[Records from a data source]
....

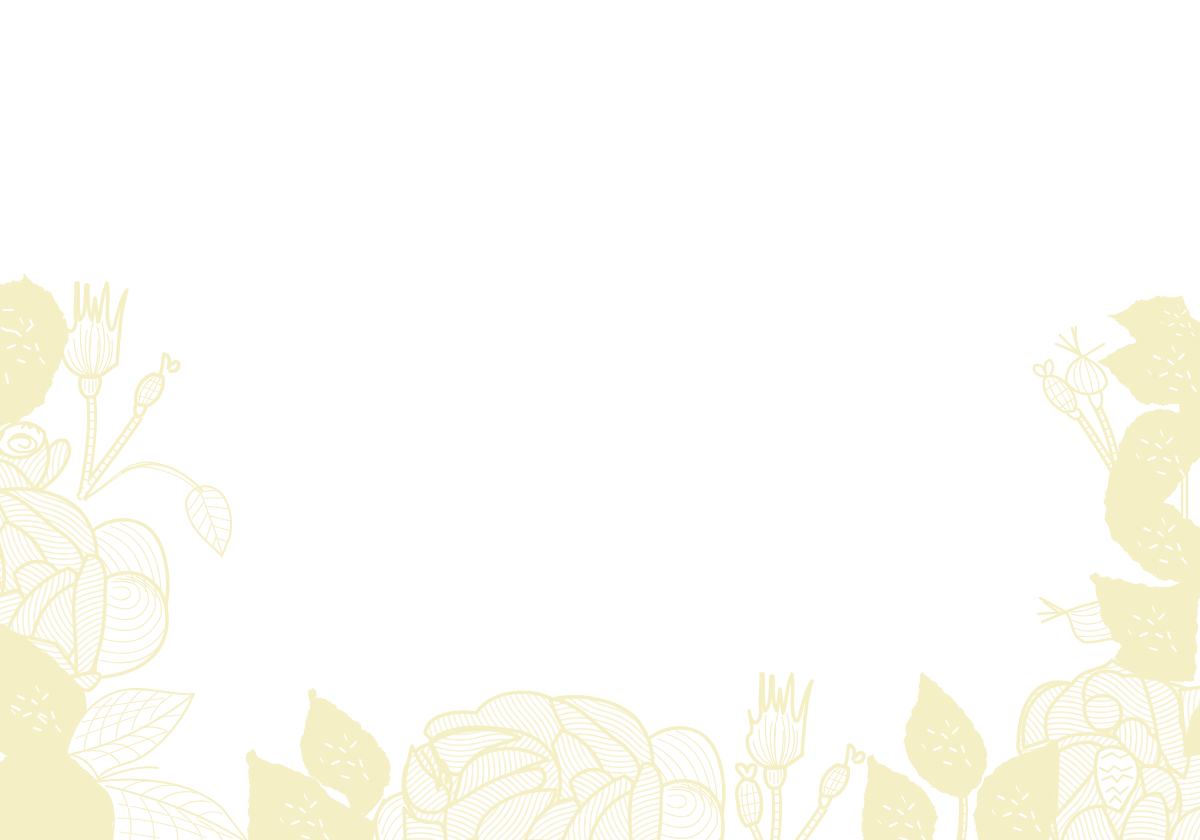
<!DOCTYPE html>
<html lang="en">
<head>
<meta charset="utf-8">
<title>Floral border</title>
<style>
:root { --paper: #ffffff; --cream: #f5efc6; }
html, body { margin: 0; background: var(--paper); overflow: hidden; }
svg { display: block; width: 1200px; height: 840px; }
.leaf { fill: var(--cream); }
.fleck { fill: none; stroke: var(--paper); stroke-width: 2; stroke-linecap: round; }
.line { fill: none; stroke: var(--cream); stroke-width: 3.5; stroke-linecap: round; stroke-linejoin: round; }
.fine { fill: none; stroke: var(--cream); stroke-width: 1.2; stroke-linecap: round; }
.stem { fill: none; stroke: var(--cream); stroke-width: 10; }
.stem-core { fill: none; stroke: var(--paper); stroke-width: 4; stroke-dasharray: 7 1.5; }
.petals path { stroke: var(--cream); stroke-width: 3.5; stroke-linejoin: round; stroke-linecap: round; }
.blank { fill: var(--paper); }
.h0 { fill: url(#hatch); }
.h1 { fill: url(#hatch-30); }
.h2 { fill: url(#hatch-60); }
.h3 { fill: url(#hatch-90); }
.h4 { fill: url(#hatch-120); }
.h5 { fill: url(#hatch-150); }
</style>
</head>
<body>
<svg viewBox="0 0 1200 840" role="img" aria-label="Border of roses, rosehips and leaves in pale cream">
<defs>
  <pattern id="hatch" width="80" height="5.5" patternUnits="userSpaceOnUse">
    <rect width="80" height="5.5" fill="#fff"/>
    <path d="M0-5.5q20-6 40 0t40 0M0 0q20-6 40 0t40 0M0 5.5q20-6 40 0t40 0M0 11q20-6 40 0t40 0" fill="none" stroke="#f5efc6" stroke-width="1.4"/>
  </pattern>
  <pattern id="hatch-30" href="#hatch" patternTransform="rotate(30)"/>
  <pattern id="hatch-60" href="#hatch" patternTransform="rotate(62)"/>
  <pattern id="hatch-90" href="#hatch" patternTransform="rotate(94)"/>
  <pattern id="hatch-120" href="#hatch" patternTransform="rotate(122)"/>
  <pattern id="hatch-150" href="#hatch" patternTransform="rotate(152)"/>
  <filter id="rough" x="-5%" y="-5%" width="110%" height="110%">
    <feTurbulence type="fractalNoise" baseFrequency=".09" numOctaves="2" seed="4"/>
    <feDisplacementMap in="SourceGraphic" scale="6" xChannelSelector="R" yChannelSelector="G"/>
  </filter>

  <g id="flecks" class="fleck">
    <path d="M-18-12l6 3M-4-8l5 4M12-14l-5 5M-12 8l7-3M4 6l6 3M16 4l2 6M-2 20l7 2M20 18l4 5"/>
    <path d="M0-22l3 6M-24 2l3 4" stroke-width="1.2"/>
  </g>

  <g id="rosehips">
    <path class="stem" d="M91 396C95 430 88 470 82 500M139 416C120 445 98 472 80 498"/>
    <path class="stem-core" d="M91 396C95 430 88 470 82 500M139 416C120 445 98 472 80 498"/>
    <path class="line blank" d="M81 376C66 370 60 355 63 345C69 343 67 334 64 320C66 334 74 336 76 322C74 306 77 296 76 283H78C79 298 77 312 80 320C86 316 85 300 86 285H88C88 302 88 314 92 320L95 298L98 322C102 312 100 300 107 283C110 300 104 316 110 329C116 336 116 304 127 290C120 312 119 340 117 364C108 370 104 374 99 376Z"/>
    <path class="fine" d="M68 350Q72 368 84 373M74 338Q74 360 87 374M81 324Q78 352 89 375M87 330Q82 354 91 375M93 322Q86 350 92 375M97 326Q104 350 95 375M102 322Q109 352 97 374M107 334Q114 354 101 373M112 340Q114 360 105 371M91 338Q88 356 92 374M98 340Q99 360 94 374"/>
    <path class="line blank" d="M81 376C78 385 81 394 86 397H94C99 392 102 382 99 376Q90 379 81 376Z"/>
    <path class="fine" d="M85 380v10M89 381v12M93 380v12M96 380v8"/>
    <path class="line blank" d="M136 404C134 390 142 378 153 374L163 377C165 390 156 404 146 406ZM136 404Q133 412 138 417Q144 416 146 406M160 375C164 366 162 358 164 354Q172 356 168 368Q176 358 179 364Q178 373 170 371"/>
    <path class="fine" d="M139 402Q140 386 154 377M142 404Q148 390 156 378M145 404Q154 392 160 378M139 396l14 4M143 387l15 5M149 380l12 5"/>
  </g>

  <g id="rose" class="petals">
    <path class="blank" d="M645 742C668 721 705 721 718 757C727 785 724 805 720 824L664 800Z"/>
    <path class="blank" d="M662 786C692 772 716 788 722 815C728 852 708 882 650 886Z"/>
    <path class="blank" d="M378 840C370 812 384 796 407 792L440 870L400 876Z"/>
    <path class="fine" style="stroke-width:1.2" d="M651 744Q682 760 690 790M658 739Q698 752 702 800M666 734Q708 746 712 806M676 731Q715 745 717 800M648 748Q670 764 678 784M646 755Q662 770 667 782"/>
    <path class="fine" style="stroke-width:1.2" d="M668 790Q698 786 696 806Q690 824 664 812M672 787Q708 786 704 812Q694 836 662 823M682 784Q715 793 711 817Q698 848 660 834M692 784Q721 800 717 824Q700 860 657 846M720 838Q700 870 656 858M717 852Q696 878 655 868M669 796Q688 792 686 804Q678 812 667 804"/>
    <path class="fine" style="stroke-width:1.2" d="M382 834Q388 806 411 801M384 840Q394 812 414 809M390 846Q400 820 418 816M398 850Q404 828 422 824M379 824Q384 802 409 796"/>
    <path class="h1" d="M552 699C585 692 628 702 642 727C655 746 654 770 651 784L628 806Z"/>
    <path class="h2" d="M425 733C428 714 455 710 476 713C494 688 535 688 553 700L578 758L470 780Z"/>
    <path class="h0" d="M550 699C578 700 596 728 622 744C638 758 643 770 638 785L606 798C598 770 565 745 550 699Z"/>
    <path class="h4" d="M405 800C398 766 414 748 429 744C440 728 470 724 510 730C552 736 566 770 560 800L538 846H432Z"/>
    <path class="h2" d="M562 730C584 738 604 758 608 792L592 830L540 846C562 812 566 774 552 745Z"/>
    <path class="h5" d="M412 746C420 764 426 774 438 780C448 788 458 804 438 812C418 816 402 802 405 776Z"/>
    <path class="h0" d="M430 744C450 728 496 724 520 738C498 744 474 750 462 772C452 780 448 768 438 764Z"/>
    <path class="h3" d="M462 772C476 748 514 740 548 760C520 768 498 778 482 796L454 802Z"/>
    <path class="h1" d="M446 808C470 796 490 774 540 768C552 780 540 790 526 792C504 800 482 818 476 838L444 850Z"/>
    <path class="h4" d="M476 836C480 808 516 788 556 790C552 812 532 820 524 850H480Z"/>
    <path class="h0" d="M404 808C412 820 426 824 438 822C450 830 446 846 440 860H406Z"/>
    <path class="h5" d="M524 850C526 824 548 802 574 798L590 820L570 868H530Z"/>
    <path class="h1" d="M570 782C586 762 612 768 616 786C620 804 604 820 586 824Z"/>
    <path class="h3" d="M560 850C568 818 590 790 624 776C640 782 640 800 632 812L626 860L590 880Z"/>
    <path class="h2" d="M586 858C590 826 604 802 634 790L640 842L612 886Z"/>
    <path class="h0" d="M480 850C520 836 570 840 612 852L640 890H470Z"/>
    <path class="h5" d="M643 764C656 760 664 776 661 800C662 838 654 866 646 882L632 884C634 848 626 820 632 790Z"/>
    <path class="h1" d="M632 884C660 876 662 884 646 898Q634 900 618 888Z"/>
    <path fill="none" d="M432 745Q442 758 440 786M436 760Q452 762 446 782M440 770Q455 774 450 792M422 752Q434 764 438 790"/>
  </g>

  <g id="open-rose" class="petals">
    <path class="h0" d="M1018 748C1018 706 1034 674 1072 684C1084 666 1104 672 1112 660C1140 680 1190 684 1210 700V850H1058Z"/>
    <path class="h2" d="M1072 684C1050 704 1040 716 1048 740L1024 748C1018 706 1044 680 1072 684Z"/>
    <path class="h1" d="M1084 700C1080 676 1102 664 1124 676C1150 672 1164 690 1162 712L1170 760L1112 740Z"/>
    <path class="h5" d="M1142 678C1170 676 1184 696 1180 722C1188 740 1194 752 1184 778L1160 760C1156 720 1150 700 1142 678Z"/>
    <path class="h3" d="M1180 690L1210 686V750L1186 756Z"/>
    <path class="h4" d="M1056 742C1074 730 1108 732 1124 742C1150 734 1168 752 1170 776C1188 790 1180 826 1168 850H1060C1050 812 1052 780 1056 742Z"/>
    <path class="h0" d="M1084 706C1092 692 1114 692 1120 706C1126 724 1110 734 1096 730Q1084 722 1084 706Z"/>
    <path class="h3" d="M1114 734C1122 710 1148 718 1150 734C1164 740 1162 760 1152 770Q1130 758 1114 734Z"/>
    <path class="h1" d="M1058 752C1080 738 1098 740 1108 752L1084 784L1056 816Z"/>
    <path class="h5" d="M1140 768C1166 758 1190 786 1172 812L1146 800Z"/>
    <path class="h2" d="M1060 850C1064 820 1082 806 1102 806L1124 850Z"/>
    <path class="h0" d="M1120 850C1122 814 1140 790 1160 794Q1174 814 1164 850Z"/>
    <path class="h4" d="M1166 850C1170 824 1186 808 1210 806V850Z"/>
    <path class="blank" d="M1098 752C1110 742 1128 748 1134 758C1142 768 1138 786 1132 792L1120 812L1106 806C1096 788 1092 770 1098 752Z"/>
    <path fill="none" style="stroke-width:2" d="M1102 758l10-5 8 5 9-4M1100 768l8 4 6-6 8 5 10-4M1102 780l10-4 5 6 6-7 9 3M1106 792l7-5 7 7 8-7M1110 802l5-6 6 6"/>
  </g>
</defs>

<g id="left-spray">
  <use href="#rosehips"/>
  <path class="fine" d="M80 500C112 488 124 450 166 466Q188 474 202 491M86 499C116 482 126 458 160 470Q184 476 199 492"/>
  <path class="line" style="stroke-width:2" d="M122 472C150 458 174 462 202 490"/>
  <path class="fine" style="stroke-width:2" d="M186 502C192 482 214 482 224 497C232 510 233 530 228 541L222 556C206 540 187 528 186 502Z"/>
  <path class="fine" d="M199 489Q212 520 222 554M203 498l20 0M206 506l23 3M210 516l21 5M213 526l18 5M217 538l11 4M200 494l-11 16M204 502l-12 17M208 512l-9 17M212 522l-6 17M217 534l-4 12M201 492l16-2"/>
  <g class="petals">
    <path class="h3" d="M36 488C42 456 52 436 66 441C76 452 62 478 34 494Z"/>
    <path class="h4" d="M-10 456C20 448 32 452 46 440C54 464 42 492 18 495L-10 488Z"/>
    <path class="h2" d="M-10 462C8 456 22 470 36 492L-10 496Z"/>
    <path class="blank" d="M-4 440C6 420 30 418 44 432C48 448 30 460 12 457Q-2 454-4 440Z"/>
    <path fill="none" style="stroke-width:2.5" d="M10 440q8-10 20-3t2 14q-16 4-22-4t10-10q12 0 10 7t-11 1M22 428l4-6 4 6 6-3 3 8M4 432l-4 8"/>
  </g>
  <use href="#rose" transform="translate(-556 -208)"/>
  <g class="leaf" filter="url(#rough)">
    <path d="M-9 286L22 280L25 274L34 284C54 290 66 314 66 338C64 362 50 380 48 394C38 414 18 420-9 432Z"/>
    <path d="M-9 618C30 638 62 662 84 692C92 715 84 738 66 754C80 760 86 776 104 782C116 790 117 800 112 820V850H-9V768L8 757L-9 748Z"/>
  </g>
  <use href="#flecks" x="20" y="340"/>
  <path class="fleck" d="M4 310h9M8 330l8 2M6 374l2 9M30 320l3 5" stroke-width="4"/>
  <use href="#flecks" x="36" y="708"/>
  <path class="fleck" stroke-width="4" d="M12 706l8 4M38 716l8 7"/>
  <g class="line" style="stroke-width:2">
    <path class="blank" d="M66 754C76 712 104 688 138 689C162 690 178 696 194 694C178 730 150 758 124 764Q104 770 98 778Q88 756 66 754Z"/>
    <path d="M72 754Q136 740 194 694"/>
    <path class="blank" d="M94 782C140 776 190 780 222 808L248 842H112C118 800 108 790 94 782Z"/>
    <path d="M98 780Q136 764 158 768M106 786C150 796 200 812 246 842"/>
  </g>
  <path class="fine" d="M84 750Q88 716 112 698M100 745Q100 712 126 692M116 738Q118 710 142 690M132 730Q136 708 158 692M150 721Q154 706 172 695M88 751Q110 748 120 764M104 745Q126 740 140 756M122 736Q146 734 156 744M140 727Q160 726 168 732M158 717L180 715M82 722l74-16M94 708l70-10M92 760l74-28M76 738l60-22"/>
  <path class="fine" d="M122 790Q140 778 156 782M140 796Q158 782 178 786M158 802Q176 788 196 793M176 809Q194 798 210 802M196 818Q210 808 222 814M122 792Q134 816 130 840M140 797Q156 818 154 840M158 803Q178 820 178 840M178 811Q200 826 202 840M198 820Q218 830 222 840M118 804Q170 812 232 838M118 818Q166 820 206 838M120 832L160 838"/>
</g>

<g id="bottom-spray">
  <g class="leaf" filter="url(#rough)">
    <path d="M308 690L313 688L317 696C342 706 374 734 389 760C394 778 386 790 378 798C372 812 360 816 350 812C352 798 340 790 324 786C308 776 300 764 301 744C304 724 312 712 308 690Z"/>
    <path d="M246 754L252 750L258 757C286 770 312 770 324 790C338 808 358 804 376 826L372 850H248C248 814 252 784 246 754Z"/>
  </g>
  <use href="#flecks" x="344" y="756"/>
  <use href="#flecks" x="304" y="816"/>
  <path class="line" d="M360 818Q374 808 382 794M372 826L384 800"/>
  <use href="#rose"/>
  <use href="#rosehips" x="685" y="391"/>
  <path class="stem" style="stroke-width:8" d="M752 824L762 846"/>
  <path class="stem-core" style="stroke-width:3" d="M752 824L762 846"/>
  <path class="line blank" d="M738 802C734 790 740 780 746 779L755 782C763 794 763 810 758 822L746 826Q738 816 738 802ZM744 779C742 772 735 772 737 765Q745 762 747 772Q749 762 756 766Q756 776 750 780"/>
  <path class="fine" d="M742 786Q740 806 748 822M747 784Q746 806 752 822M752 785Q756 806 755 820M740 796l18-4M740 806l21-4M743 816l17-4"/>
</g>

<g id="right-spray">
  <path class="stem" style="stroke-width:9" d="M962 788Q966 815 960 846"/>
  <path class="stem-core" style="stroke-width:2" d="M964 798Q966 818 962 846"/>
  <path class="stem" style="stroke-width:9" d="M1078 414Q1100 446 1116 474M1097 406Q1112 436 1117 466"/>
  <path class="stem-core" style="stroke-width:3" d="M1078 414Q1100 446 1116 474M1097 406Q1112 436 1117 466"/>
  <g class="line" style="stroke-width:2.5">
    <path class="blank" d="M1044 380C1046 372 1060 376 1068 386C1076 396 1078 406 1074 411L1064 412C1050 404 1042 392 1044 380ZM1066 412Q1074 422 1080 418Q1084 410 1074 408M1047 377Q1033 376 1034 366Q1042 362 1046 374Q1042 362 1050 360Q1056 366 1050 376"/>
    <path class="blank" d="M1066 382C1066 366 1076 360 1082 356C1094 362 1106 370 1107 384Q1102 394 1088 394Q1074 394 1066 382ZM1088 394Q1092 408 1098 410Q1104 404 1101 392M1082 356Q1072 350 1056 344M1080 354Q1074 340 1076 327M1080 354Q1068 344 1060 335M1084 356L1104 344M1078 350L1072 328"/>
    <path d="M1182 470V516M1187 474V518M1190 318L1200 324"/>
    <path class="blank" d="M1110 598C1094 604 1078 606 1066 612C1074 622 1070 636 1084 642C1098 644 1108 636 1118 640ZM1066 612L1040 598M1066 612L1038 614M1066 612L1042 622M1058 612L1044 602"/>
  </g>
  <path class="fine" d="M1048 380Q1052 396 1066 410M1053 379Q1062 392 1070 409M1060 381Q1070 394 1073 406M1046 390l14-10M1052 400l16-12M1060 408l14-10M1080 358Q1068 374 1080 392M1082 358Q1076 376 1087 393M1084 358Q1090 376 1093 393M1086 359Q1100 374 1099 391M1071 614Q1090 620 1108 608M1072 620Q1090 630 1112 616M1074 628Q1092 636 1114 624M1078 636Q1096 638 1116 632M1070 612Q1088 612 1106 602"/>
  <use href="#open-rose"/>
  <g class="leaf" filter="url(#rough)">
    <path d="M1107 317L1120 313C1136 300 1156 294 1182 297L1192 318L1210 334V404H1145C1126 394 1116 372 1096 361L1136 342Q1124 322 1107 317Z"/>
    <path d="M1179 400H1210V424H1180Z"/>
    <path d="M1106 512C1100 486 1116 464 1120 444C1130 416 1150 408 1164 409L1210 420V446C1190 464 1182 486 1163 502C1178 502 1178 516 1188 518L1210 534V566L1188 580C1162 584 1144 574 1132 558C1112 540 1106 530 1106 512Z"/>
    <path d="M1090 576L1096 572L1100 577C1124 578 1146 588 1168 587L1210 568V588L1198 600L1195 680C1164 688 1134 678 1114 658L1122 646C1098 626 1100 600 1090 576Z"/>
    <path d="M920 676L924 671L930 680C950 694 974 720 986 748C992 772 978 790 962 797C934 798 906 768 904 740C904 718 922 704 920 676Z"/>
    <path d="M868 757L873 754L878 764C906 774 934 790 936 816L932 850H864C856 812 870 786 868 757Z"/>
    <path d="M1058 738C1058 780 1054 816 1046 850H982C968 814 976 782 996 768C1018 752 1038 752 1058 738Z"/>
    <path d="M1184 755C1184 732 1192 710 1210 690V755Z"/>
  </g>
  <use href="#flecks" x="1178" y="320" transform="translate(353 96) scale(.7)"/>
  <use href="#flecks" x="1172" y="368"/>
  <use href="#flecks" x="1160" y="452"/>
  <use href="#flecks" x="1162" y="540"/>
  <use href="#flecks" x="1152" y="628"/>
  <use href="#flecks" x="946" y="742"/>
  <use href="#flecks" x="902" y="818"/>
  <use href="#flecks" x="1016" y="808"/>
</g>
</svg>
</body>
</html>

....

INSTRUCTIONS TO FOLLOW - Only lines with the word "cream" are needed. Copy them from the preceding records.

THE ANSWER -
:root { --paper: #ffffff; --cream: #f5efc6; }
.leaf { fill: var(--cream); }
.line { fill: none; stroke: var(--cream); stroke-width: 3.5; stroke-linecap: round; stroke-linejoin: round; }
.fine { fill: none; stroke: var(--cream); stroke-width: 1.2; stroke-linecap: round; }
.stem { fill: none; stroke: var(--cream); stroke-width: 10; }
.petals path { stroke: var(--cream); stroke-width: 3.5; stroke-linejoin: round; stroke-linecap: round; }
<svg viewBox="0 0 1200 840" role="img" aria-label="Border of roses, rosehips and leaves in pale cream">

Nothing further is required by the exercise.